for no one can lay a foundation other than the one that is there,
namely, Jesus Christ.
Do you not know that you are the temple of God,
and that the Spirit of God dwells in you?
If anyone destroys God’s temple,
God will destroy that person;
for the temple of God, which you are, is holy.
I like this reading, because it’s like the punch line, the final reveal – WE are the temple of God. As Father Bryan said in his homily today, the building is the external representation of the church: our stewardship, our faith, our history. But we are the dwelling place of the Spirit.

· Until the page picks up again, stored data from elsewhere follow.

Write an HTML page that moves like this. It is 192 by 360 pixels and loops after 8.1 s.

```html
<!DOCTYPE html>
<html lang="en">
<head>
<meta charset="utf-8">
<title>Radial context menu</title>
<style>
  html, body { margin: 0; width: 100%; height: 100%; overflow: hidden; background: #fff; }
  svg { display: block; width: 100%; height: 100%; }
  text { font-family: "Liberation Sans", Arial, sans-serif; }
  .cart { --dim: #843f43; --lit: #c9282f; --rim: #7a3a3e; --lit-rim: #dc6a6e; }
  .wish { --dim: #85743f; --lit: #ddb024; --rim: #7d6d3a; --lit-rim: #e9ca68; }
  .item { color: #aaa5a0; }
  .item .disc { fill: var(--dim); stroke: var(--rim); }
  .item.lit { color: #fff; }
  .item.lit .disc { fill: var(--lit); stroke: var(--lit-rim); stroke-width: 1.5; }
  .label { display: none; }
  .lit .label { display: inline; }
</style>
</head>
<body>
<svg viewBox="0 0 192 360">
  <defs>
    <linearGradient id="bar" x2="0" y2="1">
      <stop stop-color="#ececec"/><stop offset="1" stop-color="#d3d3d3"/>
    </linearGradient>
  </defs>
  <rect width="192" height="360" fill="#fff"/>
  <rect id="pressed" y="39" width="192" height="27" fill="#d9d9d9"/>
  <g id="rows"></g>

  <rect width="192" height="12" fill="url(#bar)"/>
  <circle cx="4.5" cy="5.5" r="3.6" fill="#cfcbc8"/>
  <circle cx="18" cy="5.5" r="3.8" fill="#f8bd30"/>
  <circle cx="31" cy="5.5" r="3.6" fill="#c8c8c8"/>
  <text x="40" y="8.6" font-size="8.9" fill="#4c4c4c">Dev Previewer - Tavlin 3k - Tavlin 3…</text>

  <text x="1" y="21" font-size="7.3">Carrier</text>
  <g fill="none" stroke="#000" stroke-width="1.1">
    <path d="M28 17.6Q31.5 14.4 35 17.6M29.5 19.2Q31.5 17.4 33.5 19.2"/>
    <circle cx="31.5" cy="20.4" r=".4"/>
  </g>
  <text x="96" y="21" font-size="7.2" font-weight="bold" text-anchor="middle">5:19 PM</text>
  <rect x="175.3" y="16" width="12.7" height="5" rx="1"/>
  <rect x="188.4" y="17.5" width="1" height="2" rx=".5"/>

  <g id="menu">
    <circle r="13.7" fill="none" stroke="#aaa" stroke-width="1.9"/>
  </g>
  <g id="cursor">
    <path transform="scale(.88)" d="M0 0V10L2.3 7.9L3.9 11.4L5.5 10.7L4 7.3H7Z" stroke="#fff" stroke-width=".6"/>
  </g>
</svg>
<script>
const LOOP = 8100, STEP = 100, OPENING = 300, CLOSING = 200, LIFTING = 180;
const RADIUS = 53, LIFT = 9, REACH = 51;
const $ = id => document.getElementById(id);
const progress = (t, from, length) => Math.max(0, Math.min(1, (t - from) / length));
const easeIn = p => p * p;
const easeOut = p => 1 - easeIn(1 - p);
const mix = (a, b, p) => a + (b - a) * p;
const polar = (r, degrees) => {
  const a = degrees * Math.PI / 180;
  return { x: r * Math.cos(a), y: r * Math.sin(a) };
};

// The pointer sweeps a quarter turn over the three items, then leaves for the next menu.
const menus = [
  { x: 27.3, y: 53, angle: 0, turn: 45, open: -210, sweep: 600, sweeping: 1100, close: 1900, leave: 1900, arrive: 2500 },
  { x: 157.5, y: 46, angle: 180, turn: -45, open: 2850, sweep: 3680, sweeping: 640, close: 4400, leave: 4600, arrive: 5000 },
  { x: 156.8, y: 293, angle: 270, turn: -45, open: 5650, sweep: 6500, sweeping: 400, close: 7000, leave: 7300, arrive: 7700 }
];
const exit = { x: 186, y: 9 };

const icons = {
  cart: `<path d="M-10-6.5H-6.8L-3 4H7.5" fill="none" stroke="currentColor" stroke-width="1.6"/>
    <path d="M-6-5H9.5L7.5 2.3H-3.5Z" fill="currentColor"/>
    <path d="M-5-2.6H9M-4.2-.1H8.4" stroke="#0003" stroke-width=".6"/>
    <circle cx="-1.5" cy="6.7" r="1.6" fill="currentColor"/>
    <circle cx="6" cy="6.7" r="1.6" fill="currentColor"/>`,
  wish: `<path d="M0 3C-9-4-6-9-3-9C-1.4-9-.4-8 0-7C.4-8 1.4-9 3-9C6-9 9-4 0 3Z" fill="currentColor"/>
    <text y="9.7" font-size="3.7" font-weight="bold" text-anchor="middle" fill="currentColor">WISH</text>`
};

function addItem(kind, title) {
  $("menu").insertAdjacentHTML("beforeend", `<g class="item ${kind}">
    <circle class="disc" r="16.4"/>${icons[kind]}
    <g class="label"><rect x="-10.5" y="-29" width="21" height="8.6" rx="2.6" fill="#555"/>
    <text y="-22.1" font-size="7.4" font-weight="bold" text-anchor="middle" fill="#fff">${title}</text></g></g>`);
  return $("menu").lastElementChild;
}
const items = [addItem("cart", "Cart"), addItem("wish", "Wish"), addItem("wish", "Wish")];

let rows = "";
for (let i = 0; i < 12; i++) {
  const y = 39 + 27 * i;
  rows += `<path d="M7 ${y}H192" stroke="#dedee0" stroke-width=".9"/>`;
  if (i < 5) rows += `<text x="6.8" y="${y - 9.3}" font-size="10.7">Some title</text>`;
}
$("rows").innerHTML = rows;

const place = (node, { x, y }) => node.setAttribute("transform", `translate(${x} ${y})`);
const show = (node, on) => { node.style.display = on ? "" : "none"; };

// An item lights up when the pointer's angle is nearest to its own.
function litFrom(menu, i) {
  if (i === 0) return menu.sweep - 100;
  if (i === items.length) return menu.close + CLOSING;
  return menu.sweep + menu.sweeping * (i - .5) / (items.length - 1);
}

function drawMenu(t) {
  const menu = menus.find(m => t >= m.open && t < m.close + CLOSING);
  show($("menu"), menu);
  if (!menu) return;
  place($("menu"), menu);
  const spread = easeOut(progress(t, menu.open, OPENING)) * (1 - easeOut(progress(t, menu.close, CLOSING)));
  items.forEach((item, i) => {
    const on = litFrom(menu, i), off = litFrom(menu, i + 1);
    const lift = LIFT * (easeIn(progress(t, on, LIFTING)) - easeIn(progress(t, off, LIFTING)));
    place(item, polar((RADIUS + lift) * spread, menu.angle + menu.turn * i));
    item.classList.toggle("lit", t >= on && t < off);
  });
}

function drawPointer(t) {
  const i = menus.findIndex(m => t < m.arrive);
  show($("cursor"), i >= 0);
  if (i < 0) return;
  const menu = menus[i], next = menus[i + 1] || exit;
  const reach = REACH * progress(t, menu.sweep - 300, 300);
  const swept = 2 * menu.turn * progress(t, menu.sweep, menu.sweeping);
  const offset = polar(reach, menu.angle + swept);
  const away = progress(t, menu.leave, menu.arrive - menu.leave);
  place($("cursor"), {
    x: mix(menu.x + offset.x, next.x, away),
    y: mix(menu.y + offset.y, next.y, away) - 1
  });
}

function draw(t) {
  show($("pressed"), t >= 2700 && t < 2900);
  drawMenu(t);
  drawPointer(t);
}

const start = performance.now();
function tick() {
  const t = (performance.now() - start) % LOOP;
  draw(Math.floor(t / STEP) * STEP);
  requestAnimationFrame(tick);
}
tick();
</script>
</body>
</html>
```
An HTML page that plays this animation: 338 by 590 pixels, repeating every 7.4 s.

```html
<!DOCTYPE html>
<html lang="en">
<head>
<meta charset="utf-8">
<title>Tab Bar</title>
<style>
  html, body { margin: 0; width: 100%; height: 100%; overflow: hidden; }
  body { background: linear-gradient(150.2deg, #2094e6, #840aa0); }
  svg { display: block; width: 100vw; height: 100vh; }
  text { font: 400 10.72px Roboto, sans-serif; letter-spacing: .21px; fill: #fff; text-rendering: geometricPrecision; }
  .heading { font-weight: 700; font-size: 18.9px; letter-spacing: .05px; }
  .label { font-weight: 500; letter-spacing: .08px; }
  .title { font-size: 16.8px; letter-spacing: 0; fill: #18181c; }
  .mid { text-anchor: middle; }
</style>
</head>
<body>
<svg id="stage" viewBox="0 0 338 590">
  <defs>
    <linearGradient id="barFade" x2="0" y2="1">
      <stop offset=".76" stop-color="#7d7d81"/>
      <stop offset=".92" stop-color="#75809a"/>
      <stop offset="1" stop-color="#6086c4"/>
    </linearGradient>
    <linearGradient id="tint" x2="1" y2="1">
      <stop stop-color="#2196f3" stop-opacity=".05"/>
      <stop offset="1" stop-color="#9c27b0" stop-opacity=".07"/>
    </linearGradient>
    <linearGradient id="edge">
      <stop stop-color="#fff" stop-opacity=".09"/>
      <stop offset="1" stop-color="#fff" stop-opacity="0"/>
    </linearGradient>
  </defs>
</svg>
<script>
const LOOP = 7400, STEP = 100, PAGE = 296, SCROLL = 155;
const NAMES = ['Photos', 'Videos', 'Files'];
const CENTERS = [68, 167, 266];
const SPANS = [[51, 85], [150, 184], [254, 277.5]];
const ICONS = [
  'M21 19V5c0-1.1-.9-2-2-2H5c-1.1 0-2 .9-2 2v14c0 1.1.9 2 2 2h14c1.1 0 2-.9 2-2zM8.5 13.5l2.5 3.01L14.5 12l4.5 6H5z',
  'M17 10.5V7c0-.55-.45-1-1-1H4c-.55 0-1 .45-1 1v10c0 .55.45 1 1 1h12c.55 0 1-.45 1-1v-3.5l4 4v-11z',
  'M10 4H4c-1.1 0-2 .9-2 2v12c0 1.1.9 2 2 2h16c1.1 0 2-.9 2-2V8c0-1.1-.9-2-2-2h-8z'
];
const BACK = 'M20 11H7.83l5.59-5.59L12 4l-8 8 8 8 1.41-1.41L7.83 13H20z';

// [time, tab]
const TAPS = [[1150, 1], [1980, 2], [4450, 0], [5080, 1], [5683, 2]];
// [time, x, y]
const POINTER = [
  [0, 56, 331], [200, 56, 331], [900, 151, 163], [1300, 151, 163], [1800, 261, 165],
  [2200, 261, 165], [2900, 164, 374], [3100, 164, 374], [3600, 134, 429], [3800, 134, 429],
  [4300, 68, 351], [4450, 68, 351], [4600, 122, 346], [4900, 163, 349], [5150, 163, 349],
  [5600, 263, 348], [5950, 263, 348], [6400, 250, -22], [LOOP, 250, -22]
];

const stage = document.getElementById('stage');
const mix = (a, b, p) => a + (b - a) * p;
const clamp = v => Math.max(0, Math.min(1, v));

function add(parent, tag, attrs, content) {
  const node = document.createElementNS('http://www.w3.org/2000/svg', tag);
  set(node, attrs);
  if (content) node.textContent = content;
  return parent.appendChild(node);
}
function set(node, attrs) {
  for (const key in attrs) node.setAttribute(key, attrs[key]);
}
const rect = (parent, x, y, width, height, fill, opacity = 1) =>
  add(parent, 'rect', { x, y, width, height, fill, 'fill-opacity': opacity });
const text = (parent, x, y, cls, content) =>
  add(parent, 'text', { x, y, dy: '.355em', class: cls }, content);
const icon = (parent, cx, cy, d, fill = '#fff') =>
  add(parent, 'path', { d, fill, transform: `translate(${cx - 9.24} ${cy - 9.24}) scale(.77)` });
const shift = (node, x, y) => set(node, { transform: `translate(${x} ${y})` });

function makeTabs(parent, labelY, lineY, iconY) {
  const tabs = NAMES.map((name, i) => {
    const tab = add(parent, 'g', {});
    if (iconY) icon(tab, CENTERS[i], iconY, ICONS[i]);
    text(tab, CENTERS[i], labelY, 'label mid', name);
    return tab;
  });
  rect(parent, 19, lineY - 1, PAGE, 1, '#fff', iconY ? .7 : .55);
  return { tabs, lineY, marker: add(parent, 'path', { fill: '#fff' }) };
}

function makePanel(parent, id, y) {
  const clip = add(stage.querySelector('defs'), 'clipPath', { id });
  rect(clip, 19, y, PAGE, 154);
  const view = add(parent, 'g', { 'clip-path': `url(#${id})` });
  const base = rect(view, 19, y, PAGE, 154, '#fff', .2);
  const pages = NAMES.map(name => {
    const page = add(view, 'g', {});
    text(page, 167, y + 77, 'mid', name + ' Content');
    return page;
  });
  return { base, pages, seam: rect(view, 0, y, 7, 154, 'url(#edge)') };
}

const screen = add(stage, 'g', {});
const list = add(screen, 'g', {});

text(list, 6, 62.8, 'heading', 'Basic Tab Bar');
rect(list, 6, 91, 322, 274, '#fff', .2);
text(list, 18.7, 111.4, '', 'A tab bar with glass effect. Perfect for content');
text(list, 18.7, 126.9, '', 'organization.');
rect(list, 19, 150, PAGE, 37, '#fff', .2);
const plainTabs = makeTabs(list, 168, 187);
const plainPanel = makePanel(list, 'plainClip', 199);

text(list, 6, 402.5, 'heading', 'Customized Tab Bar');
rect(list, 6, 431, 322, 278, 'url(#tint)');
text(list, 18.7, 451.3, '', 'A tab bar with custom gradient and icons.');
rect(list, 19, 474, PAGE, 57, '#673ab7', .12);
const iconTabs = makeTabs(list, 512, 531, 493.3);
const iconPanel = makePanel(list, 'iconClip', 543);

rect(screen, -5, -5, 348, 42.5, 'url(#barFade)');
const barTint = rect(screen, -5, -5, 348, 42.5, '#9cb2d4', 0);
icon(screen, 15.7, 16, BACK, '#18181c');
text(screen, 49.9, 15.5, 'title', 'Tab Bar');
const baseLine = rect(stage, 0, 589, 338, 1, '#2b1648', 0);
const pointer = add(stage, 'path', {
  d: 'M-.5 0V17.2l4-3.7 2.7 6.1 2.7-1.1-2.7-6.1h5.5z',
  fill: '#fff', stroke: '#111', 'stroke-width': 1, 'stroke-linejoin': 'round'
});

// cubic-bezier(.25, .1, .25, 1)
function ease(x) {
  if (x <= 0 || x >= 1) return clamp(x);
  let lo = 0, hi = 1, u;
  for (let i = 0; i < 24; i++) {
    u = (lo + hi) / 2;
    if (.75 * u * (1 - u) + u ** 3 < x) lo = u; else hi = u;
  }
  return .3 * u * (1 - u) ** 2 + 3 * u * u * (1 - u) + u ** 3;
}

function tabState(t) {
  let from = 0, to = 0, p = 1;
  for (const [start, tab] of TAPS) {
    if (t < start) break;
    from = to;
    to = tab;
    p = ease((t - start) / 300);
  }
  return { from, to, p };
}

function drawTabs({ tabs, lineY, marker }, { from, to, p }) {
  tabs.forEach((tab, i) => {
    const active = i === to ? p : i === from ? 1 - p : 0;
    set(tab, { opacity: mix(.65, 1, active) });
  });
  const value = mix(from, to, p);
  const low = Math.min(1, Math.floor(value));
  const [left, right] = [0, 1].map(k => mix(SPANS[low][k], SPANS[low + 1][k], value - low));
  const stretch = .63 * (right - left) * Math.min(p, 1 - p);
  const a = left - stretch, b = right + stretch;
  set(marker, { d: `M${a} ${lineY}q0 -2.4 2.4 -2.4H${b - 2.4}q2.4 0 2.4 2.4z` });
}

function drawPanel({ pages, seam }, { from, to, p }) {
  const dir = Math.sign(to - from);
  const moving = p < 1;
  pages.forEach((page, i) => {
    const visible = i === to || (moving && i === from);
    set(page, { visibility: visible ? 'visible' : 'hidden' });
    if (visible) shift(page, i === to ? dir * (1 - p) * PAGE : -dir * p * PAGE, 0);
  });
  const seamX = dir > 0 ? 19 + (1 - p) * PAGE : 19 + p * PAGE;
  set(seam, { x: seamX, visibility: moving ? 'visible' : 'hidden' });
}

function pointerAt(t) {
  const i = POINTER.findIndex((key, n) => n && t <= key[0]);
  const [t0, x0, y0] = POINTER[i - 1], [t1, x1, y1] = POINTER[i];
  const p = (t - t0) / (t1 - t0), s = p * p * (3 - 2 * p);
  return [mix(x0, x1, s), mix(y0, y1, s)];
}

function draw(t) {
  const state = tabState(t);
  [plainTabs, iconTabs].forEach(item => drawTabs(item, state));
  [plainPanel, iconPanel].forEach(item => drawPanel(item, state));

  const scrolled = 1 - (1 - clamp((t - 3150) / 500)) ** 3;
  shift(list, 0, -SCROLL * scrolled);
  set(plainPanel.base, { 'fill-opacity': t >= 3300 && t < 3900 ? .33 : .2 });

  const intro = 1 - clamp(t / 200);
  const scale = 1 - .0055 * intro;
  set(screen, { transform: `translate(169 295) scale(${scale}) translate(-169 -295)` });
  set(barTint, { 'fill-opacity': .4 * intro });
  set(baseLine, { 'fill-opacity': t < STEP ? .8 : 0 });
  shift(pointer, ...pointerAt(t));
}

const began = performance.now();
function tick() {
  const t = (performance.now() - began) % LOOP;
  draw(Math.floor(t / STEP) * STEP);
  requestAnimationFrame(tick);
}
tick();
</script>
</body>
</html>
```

Paul was the first teacher to the Corinthians and as such the “master builder.” Lacking Paul’s direct presence on a daily basis, they had to rely on other teachers, as we do now. When Paul says “and another is building upon it” he is talking about the leaders among the Corinthians adding to the teaching he provided. Gordon remarked that the Corinthians had far less to go on than we do, they didn’t even have the written Gospels, and yet we still aren’t sure we have it right. As a family we talked about what we do to build up our spiritual home, how we use the Bible, and how we choose our teachers. Not everyone is a qualified builder.
To celebrate the day, we ate Simnel Cake in honor of Mothering Sunday. I thought Mothering Sunday was about youth coming home from their first service at the large homes and farms of the rich, but evidently some believe it’s the Sunday that mass is celebrated at the cathedral, or “mother” church. Anyway, the Simnel cake recipe I had makes something of a sweet biscuit and is reminiscent of the bricks used to build the church. How appropriate, heh, heh.